Last fall, we held a workshop at Trinity College Dublin on “The Lottery as a Democratic Institution.” The workshop was organized by me, Gil Delannoi (Sciences Po), and Oliver Dowlen (Queen Mary, University of London), and sponsored by Sciences Po, the Policy Institute, and Trinity’s Arts and Social Sciences Benefactions Fund. Our report from the workshop has now been published by the Policy Institute. It can be found online here:
Jeffrey Edward Green’s book of the above title (OUP, 2010) is a tightly-argued, highly-readable and courageous attempt to defend the indefensible – a normative theory of passive spectator democracy. The book swims against the current of democratic theory by claiming that all other normative theories (including the deliberative and participatory variants) are doomed and misguided attempts to establish democracy as the voice of the people (vox populi, vox dei). Green is agnostic as to whether this was possible in classical Athens, but it’s entirely impossible in large modern states. However as well as being impossible, it’s undesirable, as most citizens have no settled political views; besides which, electoral democracy, as Dahl famously put it, establishes rule by minorities. So much for the general will.
Green’s alternative is the ‘ocular’ tradition whereby the people don’t speak, they hold a watching brief over the political elite. The theory has its origins in the writings of Max Weber and was developed (and distorted) by Carl Schmidt and Joseph Schumpeter. Unlike with Bernard Manin’s ‘audience democracy’, Green makes no attempt to argue that the current ‘metamorphosis’ of representative government maintains any of the putative virtues of the classical theory of democracy (partial autonomy of representatives, trial by discussion etc), it is simply a way of identifying political charisma (a Weberian sociological term). Green denies that elections are an indirect way for citizens to influence public policy and agrees with Schumpeter that they are simply a way of selecting political leaders, although it is hard to understand Winston Churchill’s 1945 defeat by the decidedly uncharismatic Clement Attlee in any way other than the aggregation of policy preferences.

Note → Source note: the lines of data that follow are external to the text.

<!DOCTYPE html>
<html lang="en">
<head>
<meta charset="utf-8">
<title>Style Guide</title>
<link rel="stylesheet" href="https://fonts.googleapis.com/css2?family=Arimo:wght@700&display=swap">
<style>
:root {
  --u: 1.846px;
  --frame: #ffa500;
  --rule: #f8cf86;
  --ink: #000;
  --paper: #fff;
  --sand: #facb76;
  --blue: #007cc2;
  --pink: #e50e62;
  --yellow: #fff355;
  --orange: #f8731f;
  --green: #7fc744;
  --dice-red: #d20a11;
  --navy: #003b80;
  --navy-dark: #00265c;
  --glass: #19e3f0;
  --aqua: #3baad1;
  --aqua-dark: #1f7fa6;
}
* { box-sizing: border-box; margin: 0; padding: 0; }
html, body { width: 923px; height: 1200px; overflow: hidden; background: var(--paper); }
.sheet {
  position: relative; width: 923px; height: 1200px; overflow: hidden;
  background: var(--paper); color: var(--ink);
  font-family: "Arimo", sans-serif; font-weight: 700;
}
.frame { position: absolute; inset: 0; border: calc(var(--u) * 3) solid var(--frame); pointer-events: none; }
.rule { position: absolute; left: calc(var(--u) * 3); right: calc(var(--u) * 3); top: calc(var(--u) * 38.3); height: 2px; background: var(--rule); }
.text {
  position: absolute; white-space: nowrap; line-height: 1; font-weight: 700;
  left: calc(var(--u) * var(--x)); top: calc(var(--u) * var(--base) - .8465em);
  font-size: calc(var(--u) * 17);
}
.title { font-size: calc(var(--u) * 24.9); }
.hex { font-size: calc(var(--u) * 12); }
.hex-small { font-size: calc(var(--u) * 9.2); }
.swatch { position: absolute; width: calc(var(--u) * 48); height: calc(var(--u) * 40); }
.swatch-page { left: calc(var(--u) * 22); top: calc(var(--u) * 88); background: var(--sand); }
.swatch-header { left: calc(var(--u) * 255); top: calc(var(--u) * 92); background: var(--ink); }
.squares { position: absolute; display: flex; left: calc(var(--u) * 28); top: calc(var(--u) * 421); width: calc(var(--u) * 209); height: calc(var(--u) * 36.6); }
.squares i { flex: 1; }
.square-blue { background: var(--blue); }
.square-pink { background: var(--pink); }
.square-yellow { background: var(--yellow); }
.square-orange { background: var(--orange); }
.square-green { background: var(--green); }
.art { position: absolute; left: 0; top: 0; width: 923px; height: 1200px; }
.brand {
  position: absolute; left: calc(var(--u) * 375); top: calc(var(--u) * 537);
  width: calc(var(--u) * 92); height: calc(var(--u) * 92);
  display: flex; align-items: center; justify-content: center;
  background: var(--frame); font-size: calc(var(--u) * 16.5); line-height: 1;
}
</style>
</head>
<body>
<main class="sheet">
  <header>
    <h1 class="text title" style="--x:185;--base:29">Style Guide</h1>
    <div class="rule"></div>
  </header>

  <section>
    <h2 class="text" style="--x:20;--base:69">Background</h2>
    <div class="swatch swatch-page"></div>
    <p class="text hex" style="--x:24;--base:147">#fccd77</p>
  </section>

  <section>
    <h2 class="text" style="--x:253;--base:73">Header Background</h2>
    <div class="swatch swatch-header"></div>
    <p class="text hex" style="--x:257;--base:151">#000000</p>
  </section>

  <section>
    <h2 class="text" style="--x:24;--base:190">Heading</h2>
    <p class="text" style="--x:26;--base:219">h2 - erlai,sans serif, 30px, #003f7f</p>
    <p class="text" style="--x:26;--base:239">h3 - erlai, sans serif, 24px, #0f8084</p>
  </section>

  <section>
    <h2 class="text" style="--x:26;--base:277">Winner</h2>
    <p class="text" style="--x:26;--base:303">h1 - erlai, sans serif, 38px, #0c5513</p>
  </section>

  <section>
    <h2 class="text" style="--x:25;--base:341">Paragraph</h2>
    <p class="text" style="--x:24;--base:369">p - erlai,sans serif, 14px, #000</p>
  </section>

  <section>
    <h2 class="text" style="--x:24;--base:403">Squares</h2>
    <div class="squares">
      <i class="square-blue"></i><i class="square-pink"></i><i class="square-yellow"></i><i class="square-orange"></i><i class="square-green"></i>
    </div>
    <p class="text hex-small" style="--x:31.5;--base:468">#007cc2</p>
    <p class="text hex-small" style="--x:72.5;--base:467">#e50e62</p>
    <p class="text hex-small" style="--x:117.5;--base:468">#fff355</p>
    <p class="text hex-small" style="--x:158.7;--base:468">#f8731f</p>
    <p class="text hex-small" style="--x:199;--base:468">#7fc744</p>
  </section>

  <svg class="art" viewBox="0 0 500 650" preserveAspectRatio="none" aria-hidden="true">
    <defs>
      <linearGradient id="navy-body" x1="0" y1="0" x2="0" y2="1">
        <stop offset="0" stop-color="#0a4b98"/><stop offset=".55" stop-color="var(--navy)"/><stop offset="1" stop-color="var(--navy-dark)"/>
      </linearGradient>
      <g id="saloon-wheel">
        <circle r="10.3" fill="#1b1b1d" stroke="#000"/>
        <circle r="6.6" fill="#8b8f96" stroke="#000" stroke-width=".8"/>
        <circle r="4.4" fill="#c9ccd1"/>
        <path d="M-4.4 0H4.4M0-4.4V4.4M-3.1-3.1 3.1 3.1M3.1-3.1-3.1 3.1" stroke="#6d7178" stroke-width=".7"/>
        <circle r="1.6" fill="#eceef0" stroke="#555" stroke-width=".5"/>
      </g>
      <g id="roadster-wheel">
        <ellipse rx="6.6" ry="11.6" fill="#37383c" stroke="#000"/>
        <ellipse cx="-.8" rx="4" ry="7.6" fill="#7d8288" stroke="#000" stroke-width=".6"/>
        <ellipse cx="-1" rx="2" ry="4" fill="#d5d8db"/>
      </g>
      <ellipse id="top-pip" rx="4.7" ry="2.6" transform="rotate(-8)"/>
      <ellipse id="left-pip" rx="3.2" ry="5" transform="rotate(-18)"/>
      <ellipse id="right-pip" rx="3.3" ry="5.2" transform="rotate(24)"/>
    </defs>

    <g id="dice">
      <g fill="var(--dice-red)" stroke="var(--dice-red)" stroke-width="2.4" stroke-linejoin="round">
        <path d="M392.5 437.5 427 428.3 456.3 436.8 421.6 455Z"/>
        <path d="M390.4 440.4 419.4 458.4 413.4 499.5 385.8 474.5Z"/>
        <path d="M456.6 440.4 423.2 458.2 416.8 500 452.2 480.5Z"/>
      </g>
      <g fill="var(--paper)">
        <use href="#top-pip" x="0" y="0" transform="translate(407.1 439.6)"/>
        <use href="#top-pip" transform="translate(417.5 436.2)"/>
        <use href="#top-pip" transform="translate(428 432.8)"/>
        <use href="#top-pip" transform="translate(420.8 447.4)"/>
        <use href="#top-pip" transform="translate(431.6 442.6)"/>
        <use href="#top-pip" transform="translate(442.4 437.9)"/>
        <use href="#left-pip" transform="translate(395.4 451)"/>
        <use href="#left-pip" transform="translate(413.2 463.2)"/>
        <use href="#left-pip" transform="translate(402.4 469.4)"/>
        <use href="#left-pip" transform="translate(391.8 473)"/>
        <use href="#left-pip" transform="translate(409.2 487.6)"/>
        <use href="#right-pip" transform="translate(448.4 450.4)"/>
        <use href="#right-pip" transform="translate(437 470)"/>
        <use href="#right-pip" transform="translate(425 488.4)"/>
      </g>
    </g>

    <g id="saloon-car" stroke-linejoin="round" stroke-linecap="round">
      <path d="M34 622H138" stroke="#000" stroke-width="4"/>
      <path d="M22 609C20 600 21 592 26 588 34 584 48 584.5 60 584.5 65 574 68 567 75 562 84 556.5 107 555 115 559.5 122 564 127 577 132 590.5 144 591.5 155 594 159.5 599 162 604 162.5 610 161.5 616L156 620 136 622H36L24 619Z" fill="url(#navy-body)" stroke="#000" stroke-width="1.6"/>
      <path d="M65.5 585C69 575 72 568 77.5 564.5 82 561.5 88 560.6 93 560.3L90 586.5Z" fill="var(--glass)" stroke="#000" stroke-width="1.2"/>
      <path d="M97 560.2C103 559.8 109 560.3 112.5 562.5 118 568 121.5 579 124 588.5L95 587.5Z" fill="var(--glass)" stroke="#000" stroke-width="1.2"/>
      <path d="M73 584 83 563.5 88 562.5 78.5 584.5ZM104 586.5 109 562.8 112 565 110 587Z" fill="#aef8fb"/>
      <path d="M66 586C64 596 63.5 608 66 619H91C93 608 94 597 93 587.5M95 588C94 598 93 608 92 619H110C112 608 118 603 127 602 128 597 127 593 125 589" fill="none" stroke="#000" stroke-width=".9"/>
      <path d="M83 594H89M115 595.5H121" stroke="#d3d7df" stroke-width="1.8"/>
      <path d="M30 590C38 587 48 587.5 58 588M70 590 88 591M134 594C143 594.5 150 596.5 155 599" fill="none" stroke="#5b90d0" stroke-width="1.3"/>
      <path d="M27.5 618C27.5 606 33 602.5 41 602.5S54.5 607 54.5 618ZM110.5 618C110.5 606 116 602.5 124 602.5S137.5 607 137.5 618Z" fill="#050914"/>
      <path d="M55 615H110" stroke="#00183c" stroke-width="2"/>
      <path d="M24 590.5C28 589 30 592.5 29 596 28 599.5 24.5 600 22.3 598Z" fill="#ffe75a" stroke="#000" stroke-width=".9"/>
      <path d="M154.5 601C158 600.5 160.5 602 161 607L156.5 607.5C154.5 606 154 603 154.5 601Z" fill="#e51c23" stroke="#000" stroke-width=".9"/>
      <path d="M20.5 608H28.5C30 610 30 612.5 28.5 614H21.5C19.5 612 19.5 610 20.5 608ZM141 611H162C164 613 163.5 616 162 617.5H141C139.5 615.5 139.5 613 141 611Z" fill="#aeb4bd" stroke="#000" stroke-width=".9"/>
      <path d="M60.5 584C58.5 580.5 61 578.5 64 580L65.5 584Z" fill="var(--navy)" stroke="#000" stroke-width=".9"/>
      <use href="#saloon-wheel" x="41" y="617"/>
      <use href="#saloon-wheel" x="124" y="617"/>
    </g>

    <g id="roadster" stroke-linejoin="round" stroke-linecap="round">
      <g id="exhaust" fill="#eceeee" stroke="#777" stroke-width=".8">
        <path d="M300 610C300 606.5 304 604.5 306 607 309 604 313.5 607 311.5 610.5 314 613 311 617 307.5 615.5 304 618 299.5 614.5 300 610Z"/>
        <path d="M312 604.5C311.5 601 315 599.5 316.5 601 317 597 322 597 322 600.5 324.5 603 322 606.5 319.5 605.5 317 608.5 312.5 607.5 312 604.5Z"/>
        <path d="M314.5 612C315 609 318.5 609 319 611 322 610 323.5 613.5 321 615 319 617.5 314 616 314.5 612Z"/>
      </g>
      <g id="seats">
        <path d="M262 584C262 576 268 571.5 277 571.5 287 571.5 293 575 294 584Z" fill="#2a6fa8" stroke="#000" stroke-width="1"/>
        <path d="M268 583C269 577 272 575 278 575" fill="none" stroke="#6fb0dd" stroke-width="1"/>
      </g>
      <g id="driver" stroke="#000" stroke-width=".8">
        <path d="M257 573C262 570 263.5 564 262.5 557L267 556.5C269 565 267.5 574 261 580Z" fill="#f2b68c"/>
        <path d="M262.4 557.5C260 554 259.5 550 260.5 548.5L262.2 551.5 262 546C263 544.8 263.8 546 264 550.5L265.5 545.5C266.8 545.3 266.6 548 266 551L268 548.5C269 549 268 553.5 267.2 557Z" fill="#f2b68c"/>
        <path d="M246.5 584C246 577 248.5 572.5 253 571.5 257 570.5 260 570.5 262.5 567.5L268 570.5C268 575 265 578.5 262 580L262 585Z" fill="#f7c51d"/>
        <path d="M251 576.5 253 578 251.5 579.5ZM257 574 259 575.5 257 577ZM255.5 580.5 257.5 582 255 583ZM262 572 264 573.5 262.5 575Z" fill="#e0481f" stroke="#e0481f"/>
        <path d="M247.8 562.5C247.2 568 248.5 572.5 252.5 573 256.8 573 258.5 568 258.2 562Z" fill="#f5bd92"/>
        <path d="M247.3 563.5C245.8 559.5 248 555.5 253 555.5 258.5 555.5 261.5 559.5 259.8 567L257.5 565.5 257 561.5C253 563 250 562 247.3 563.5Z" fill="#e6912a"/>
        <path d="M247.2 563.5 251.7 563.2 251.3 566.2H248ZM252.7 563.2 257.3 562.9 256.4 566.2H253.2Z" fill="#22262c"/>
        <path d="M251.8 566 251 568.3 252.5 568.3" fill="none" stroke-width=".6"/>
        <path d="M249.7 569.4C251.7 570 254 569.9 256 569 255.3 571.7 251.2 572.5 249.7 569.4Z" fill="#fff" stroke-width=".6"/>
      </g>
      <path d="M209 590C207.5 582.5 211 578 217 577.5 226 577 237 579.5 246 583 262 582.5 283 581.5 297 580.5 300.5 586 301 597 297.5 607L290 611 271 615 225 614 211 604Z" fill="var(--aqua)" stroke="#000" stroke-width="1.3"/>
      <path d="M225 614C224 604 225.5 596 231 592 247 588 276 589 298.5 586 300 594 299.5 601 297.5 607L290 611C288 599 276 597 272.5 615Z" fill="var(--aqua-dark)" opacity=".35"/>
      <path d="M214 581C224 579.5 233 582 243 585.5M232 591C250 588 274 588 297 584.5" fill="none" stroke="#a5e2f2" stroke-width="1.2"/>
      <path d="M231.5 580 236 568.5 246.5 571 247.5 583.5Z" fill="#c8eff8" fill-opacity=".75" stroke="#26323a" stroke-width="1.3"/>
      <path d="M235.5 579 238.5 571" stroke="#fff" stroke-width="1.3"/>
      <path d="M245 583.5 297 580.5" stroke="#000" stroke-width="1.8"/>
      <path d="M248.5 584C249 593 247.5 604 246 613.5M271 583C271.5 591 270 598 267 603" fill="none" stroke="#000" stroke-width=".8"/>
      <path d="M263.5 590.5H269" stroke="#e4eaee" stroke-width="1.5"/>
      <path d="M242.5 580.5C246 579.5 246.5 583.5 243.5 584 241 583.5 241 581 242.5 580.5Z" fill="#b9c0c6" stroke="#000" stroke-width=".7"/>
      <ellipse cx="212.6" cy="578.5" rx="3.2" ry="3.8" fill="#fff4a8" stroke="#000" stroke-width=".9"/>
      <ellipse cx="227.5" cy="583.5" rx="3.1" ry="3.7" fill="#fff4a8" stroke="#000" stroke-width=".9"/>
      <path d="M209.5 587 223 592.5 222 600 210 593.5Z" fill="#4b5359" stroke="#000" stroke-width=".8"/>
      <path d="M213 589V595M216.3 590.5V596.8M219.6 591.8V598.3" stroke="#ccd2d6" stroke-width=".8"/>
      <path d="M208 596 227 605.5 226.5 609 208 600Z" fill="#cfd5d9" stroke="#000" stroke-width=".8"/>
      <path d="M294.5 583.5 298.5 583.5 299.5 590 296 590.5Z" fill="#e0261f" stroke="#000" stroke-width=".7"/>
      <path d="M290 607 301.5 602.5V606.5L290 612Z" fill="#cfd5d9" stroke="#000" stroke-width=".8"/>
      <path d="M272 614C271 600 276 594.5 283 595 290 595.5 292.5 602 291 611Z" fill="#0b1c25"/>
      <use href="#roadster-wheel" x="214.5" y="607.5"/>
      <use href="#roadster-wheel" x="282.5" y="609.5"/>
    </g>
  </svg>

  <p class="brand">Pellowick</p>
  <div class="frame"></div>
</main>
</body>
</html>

A message I sent to Paul Jay and Chris Hedges:
Dear Paul and Chris,
I am writing to you after watching the Reality Asserts Itself interview. I share the abhorrence you express toward the ruling elites and their oppressive policies. I share the rejection of the electoral system as a means for achieving the political ends of the 99%, and I support the call for creating a mass movement to effect change – to overthrow the system.
I would like, however, to point out that an important piece is missing from this agenda. Overthrowing the system would just be the beginning. Something needs to replace the system once it is overthrown. Until the Left articulates a credible alternative to the existing system it would be difficult to mobilize support for the revolutionary movement. Why would the people risk overthrowing the system (with all of its oppression and criminality) if there is no expectation that the outcome would be different.
“Occupy”, with its vaguely anarchist ideology, tended to avoid the matter of proposing such an alternative system. It hardly ever went beyond the standard anarchist slogans about consensus-building mechanisms, popular assemblies and horizontal power structures. This, I believe, was the main reason “occupy” failed to galvanize the bulk of the public, leading to its fizzling.
Michael Donovan has written his Master’s thesis about sortition:
Our Western political systems are straining to prove their legitimacy partly because the internet generation demands both open information and a role in the decision making. Yet, electoral democracy may be incapable of evolving to meet those requirements. This paper looks at sortition, or the selection of decision makers by lottery, to supplement or to replace current representative democracy. Empowering a cross-section of society to make policy decisions would more directly address the interests and concerns of the populace, and would result in an egalitarian and inclusive body, more transparent and resistant to corruption than are current policy makers. Furthermore, diverse assemblies possess greater ability in solving difficult problems and in making accurate forecasts than do the more homogeneous groups that currently comprise governing parties. Consensus building increases this innovative potential. With the proper application of sortition and deliberation, therefore, advancement in the common good can be accelerated.
Keywords: Sortition; consensus building; deliberative democracy; open source software; activism
Here is a draft that I’ve put together to help explain the work we are doing here in Bolivia, and hopefully in other places in Latin America with time. Would love to get input/feedback from readers of the EqualityByLot blog.
In particular, I would love help with the citations in the section on ancient Athens. I’ve been a long ways from home for the last half a year, so I have no access to my personal computer, my personal library, nor any English public/academic library. So in putting this Overview together, I regularly cited a second/third-hand source (Arthur Robbins Paradise Lost, Paradise Regained: The True Meaning of Democracy), since it was one of the few .pdf’s I could access. But Robbins did not rigorously cite his Athenian history, and I would much prefer to sight primary sources when possible. So any help making that section more academically rigorous would be appreciated.